Much of the challenge for Republicans has to do with the age of the Ameri- can electorate. Fifty percent of 2016 voters were born before 1965. Now Trump is trying to win over an electorate where that age cohort — through attrition, Covid and the rising numbers of millennials and zoomers — could drop as low as 40 percent. According to some calculations, a third of expected voters next year will have been born after 1980.
On its surface, this is bad for the GOP. But the other side of that equation is that in both 2022 (relative to the 2018 midterms) and 2020 (relative to the 2016 presidential), the biggest positive shift for Republicans was in the thirty-to-forty-four age bracket. Elder millennials, finally having the kids and mortgages they delayed for so long, are drifting right.
The general sense that pro-life voters have is that Republicans are ill-equipped to argue on the issue — that the Haley wing is dominant in Washington, and without the insurance of Roe’s permanent status, people who could tout their 100 percent pro-life ratings at little risk are running scared.
Perhaps this was inevitable given how much this had been an argument about the courts, to the exclusion of real political movement, for almost fifty years. But everything indicates ceding the ground to the left by refusing to talk about the issue is a huge mistake. Governors like Florida’s Ron DeSantis, Texas’s Greg Abbott, Georgia’s Brian Kemp and Ohio’s Mike DeWine all endorsed strong state-level bans after Dobbs — and all had to defend them in re-election runs where they each clobbered well-funded Democratic opponents. Pro-life politicians can win, even if pro-life ballot issues can’t.
Perhaps that’s because those ballot issues require American voters to take a definitive position on something they’d rather not. In his book The Nineties, Chuck Klosterman writes about the different country of only thirty years ago:
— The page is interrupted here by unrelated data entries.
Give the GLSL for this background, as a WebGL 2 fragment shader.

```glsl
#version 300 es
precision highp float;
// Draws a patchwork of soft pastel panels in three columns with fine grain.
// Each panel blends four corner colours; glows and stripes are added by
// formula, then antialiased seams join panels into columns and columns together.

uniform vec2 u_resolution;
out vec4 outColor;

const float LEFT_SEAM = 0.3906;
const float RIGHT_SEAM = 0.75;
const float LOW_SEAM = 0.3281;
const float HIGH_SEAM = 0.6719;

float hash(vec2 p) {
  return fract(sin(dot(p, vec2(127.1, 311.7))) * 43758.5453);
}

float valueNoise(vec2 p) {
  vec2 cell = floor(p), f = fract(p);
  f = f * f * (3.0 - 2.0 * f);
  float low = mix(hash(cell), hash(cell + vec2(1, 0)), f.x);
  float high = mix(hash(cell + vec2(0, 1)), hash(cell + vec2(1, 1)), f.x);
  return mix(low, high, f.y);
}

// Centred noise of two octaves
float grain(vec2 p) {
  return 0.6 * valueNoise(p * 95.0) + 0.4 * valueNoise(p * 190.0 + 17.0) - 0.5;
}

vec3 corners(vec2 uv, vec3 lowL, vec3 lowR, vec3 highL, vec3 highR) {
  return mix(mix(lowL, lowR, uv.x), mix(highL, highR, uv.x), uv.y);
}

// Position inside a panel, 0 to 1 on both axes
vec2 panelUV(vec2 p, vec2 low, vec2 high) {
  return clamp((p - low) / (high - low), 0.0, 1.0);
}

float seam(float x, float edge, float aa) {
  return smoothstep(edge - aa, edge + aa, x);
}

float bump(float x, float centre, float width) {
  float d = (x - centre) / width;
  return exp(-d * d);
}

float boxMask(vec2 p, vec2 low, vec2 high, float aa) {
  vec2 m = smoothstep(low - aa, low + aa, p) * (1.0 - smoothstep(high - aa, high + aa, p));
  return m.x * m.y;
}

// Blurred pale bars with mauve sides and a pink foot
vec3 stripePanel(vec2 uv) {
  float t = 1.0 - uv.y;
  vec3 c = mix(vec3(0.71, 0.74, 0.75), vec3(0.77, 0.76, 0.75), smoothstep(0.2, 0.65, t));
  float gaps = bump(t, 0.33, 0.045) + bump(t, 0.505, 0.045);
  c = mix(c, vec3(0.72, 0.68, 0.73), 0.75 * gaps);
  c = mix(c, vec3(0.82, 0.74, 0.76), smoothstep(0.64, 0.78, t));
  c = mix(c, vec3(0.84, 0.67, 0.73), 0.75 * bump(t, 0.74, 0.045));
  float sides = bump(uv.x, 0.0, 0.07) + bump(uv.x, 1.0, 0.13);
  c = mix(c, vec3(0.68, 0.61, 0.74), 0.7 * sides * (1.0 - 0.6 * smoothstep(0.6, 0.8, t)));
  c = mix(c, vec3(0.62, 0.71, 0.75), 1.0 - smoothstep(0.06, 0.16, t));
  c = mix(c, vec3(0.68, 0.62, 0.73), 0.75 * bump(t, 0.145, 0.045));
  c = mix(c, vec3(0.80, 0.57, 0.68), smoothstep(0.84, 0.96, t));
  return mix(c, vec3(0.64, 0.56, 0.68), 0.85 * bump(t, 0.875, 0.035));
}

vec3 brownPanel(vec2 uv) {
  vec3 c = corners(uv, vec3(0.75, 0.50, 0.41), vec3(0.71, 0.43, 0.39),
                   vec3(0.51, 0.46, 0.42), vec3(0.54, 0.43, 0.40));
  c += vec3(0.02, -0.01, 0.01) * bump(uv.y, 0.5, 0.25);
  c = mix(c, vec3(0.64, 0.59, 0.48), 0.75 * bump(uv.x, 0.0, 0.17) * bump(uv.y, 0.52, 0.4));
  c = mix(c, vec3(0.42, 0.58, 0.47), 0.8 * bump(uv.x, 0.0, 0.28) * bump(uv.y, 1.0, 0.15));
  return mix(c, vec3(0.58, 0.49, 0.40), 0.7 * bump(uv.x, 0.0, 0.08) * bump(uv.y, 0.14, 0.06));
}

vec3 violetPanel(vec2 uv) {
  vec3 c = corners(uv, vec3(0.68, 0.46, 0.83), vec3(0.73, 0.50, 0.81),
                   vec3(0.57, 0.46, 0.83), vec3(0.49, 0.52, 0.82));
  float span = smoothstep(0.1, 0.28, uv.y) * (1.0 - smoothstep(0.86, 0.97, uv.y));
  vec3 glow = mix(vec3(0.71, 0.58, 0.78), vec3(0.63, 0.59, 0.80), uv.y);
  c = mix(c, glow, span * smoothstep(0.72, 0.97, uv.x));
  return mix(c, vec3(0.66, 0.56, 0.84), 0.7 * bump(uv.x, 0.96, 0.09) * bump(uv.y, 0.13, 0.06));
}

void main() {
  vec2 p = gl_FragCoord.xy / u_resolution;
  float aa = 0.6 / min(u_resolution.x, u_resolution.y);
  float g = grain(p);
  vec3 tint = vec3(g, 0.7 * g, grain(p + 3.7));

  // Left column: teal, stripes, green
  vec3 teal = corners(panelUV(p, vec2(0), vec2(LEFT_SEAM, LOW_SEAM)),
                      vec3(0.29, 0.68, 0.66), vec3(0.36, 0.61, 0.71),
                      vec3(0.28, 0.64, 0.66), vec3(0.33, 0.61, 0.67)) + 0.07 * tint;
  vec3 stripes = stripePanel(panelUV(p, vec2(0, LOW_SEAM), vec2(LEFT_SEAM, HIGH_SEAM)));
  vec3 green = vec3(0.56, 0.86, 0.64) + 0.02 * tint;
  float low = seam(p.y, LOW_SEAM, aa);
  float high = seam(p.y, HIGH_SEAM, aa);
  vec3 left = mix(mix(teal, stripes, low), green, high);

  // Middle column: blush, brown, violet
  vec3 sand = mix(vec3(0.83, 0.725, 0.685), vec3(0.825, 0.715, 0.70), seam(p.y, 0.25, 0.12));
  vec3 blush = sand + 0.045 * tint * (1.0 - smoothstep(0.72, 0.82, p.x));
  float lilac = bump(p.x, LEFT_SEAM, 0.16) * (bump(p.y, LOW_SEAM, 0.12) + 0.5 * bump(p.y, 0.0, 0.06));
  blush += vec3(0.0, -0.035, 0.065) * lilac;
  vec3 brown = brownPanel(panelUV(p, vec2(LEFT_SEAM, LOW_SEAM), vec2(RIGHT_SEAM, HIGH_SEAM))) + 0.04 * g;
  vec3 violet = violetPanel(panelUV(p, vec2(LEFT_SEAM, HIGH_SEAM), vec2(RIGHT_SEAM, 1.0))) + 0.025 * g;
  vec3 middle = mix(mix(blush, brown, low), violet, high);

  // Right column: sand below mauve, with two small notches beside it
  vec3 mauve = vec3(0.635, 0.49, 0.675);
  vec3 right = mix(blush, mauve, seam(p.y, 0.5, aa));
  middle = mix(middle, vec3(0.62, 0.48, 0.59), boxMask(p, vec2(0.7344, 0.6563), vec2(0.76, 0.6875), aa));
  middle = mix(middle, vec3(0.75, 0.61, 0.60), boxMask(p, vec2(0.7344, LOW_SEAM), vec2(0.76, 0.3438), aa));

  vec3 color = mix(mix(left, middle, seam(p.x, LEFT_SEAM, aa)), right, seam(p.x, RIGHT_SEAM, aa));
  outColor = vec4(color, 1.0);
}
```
No stories were viral. No celebrity was trending. The world was still big. The country was still vast. You could just be a little person, with your own little life and your own little thoughts. You didn’t have to have an opinion, and nobody cared if you did or did not. You could be alone on purpose, even in a crowd.
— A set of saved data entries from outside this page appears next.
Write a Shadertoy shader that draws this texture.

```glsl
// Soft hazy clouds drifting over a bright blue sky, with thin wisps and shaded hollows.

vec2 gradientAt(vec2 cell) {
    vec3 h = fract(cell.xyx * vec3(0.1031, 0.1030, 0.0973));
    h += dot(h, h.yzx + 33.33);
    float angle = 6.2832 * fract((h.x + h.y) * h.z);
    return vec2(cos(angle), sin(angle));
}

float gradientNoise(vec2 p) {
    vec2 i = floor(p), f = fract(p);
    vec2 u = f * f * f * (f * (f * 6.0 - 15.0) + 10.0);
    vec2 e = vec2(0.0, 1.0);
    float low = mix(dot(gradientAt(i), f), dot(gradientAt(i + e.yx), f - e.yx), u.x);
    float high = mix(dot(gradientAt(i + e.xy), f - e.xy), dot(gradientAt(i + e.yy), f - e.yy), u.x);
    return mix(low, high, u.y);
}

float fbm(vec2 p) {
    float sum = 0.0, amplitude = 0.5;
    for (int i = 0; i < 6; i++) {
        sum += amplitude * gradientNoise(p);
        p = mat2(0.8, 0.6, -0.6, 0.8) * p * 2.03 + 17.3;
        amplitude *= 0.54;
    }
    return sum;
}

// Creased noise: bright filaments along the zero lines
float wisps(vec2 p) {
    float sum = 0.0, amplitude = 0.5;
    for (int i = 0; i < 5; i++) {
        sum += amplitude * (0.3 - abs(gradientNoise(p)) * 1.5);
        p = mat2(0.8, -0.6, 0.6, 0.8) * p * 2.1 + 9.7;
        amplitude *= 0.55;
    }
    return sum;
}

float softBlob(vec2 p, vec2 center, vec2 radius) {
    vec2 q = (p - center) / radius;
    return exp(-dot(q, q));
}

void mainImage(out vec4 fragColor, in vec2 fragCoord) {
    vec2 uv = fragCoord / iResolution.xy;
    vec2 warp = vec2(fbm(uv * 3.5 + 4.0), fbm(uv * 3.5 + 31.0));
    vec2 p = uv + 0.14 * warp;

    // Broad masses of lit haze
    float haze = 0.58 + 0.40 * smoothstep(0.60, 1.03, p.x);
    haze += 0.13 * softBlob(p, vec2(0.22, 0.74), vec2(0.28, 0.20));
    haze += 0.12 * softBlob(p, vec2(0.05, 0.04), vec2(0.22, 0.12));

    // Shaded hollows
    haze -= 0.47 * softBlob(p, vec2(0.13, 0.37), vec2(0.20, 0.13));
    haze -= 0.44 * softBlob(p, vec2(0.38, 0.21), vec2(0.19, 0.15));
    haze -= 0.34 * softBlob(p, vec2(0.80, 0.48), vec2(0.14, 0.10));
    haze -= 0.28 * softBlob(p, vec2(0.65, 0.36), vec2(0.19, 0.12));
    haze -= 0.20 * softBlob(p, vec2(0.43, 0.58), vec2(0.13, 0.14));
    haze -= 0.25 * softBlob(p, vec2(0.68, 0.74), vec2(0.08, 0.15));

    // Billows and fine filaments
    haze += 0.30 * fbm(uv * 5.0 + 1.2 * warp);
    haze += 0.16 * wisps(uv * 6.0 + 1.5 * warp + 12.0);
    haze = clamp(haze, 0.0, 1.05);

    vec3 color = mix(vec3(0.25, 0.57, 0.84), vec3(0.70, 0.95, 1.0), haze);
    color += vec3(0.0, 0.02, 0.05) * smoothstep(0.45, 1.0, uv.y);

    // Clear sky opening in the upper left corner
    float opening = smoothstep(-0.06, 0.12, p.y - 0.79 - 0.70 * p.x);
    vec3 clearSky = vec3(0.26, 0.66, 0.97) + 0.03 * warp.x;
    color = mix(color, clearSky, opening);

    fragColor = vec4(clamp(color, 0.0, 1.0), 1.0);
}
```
Today’s social media era doesn’t just affect politicians. It is full of risk and danger for average people as well. The idea that the people should decide which abortion policy is right or wrong — whether it is moral or immoral, what should be allowed in the hardest cases — invests enormous authority in individuals who would rather not have to decide which side to take on a polarizing issue. It’s easier to just keep your head down and say nothing than use the wrong hashtag and have someone in your family never talk to you again.
This is the world Republican political leaders face, and it’s not going to change. So it’s probably best to get the elephants lined up facing the same direction. They’ve got a year to do it — or they’ll face that Pyrrhic end at the ballot box.
This article was originally published in The Spectator’s October 2023 World edition.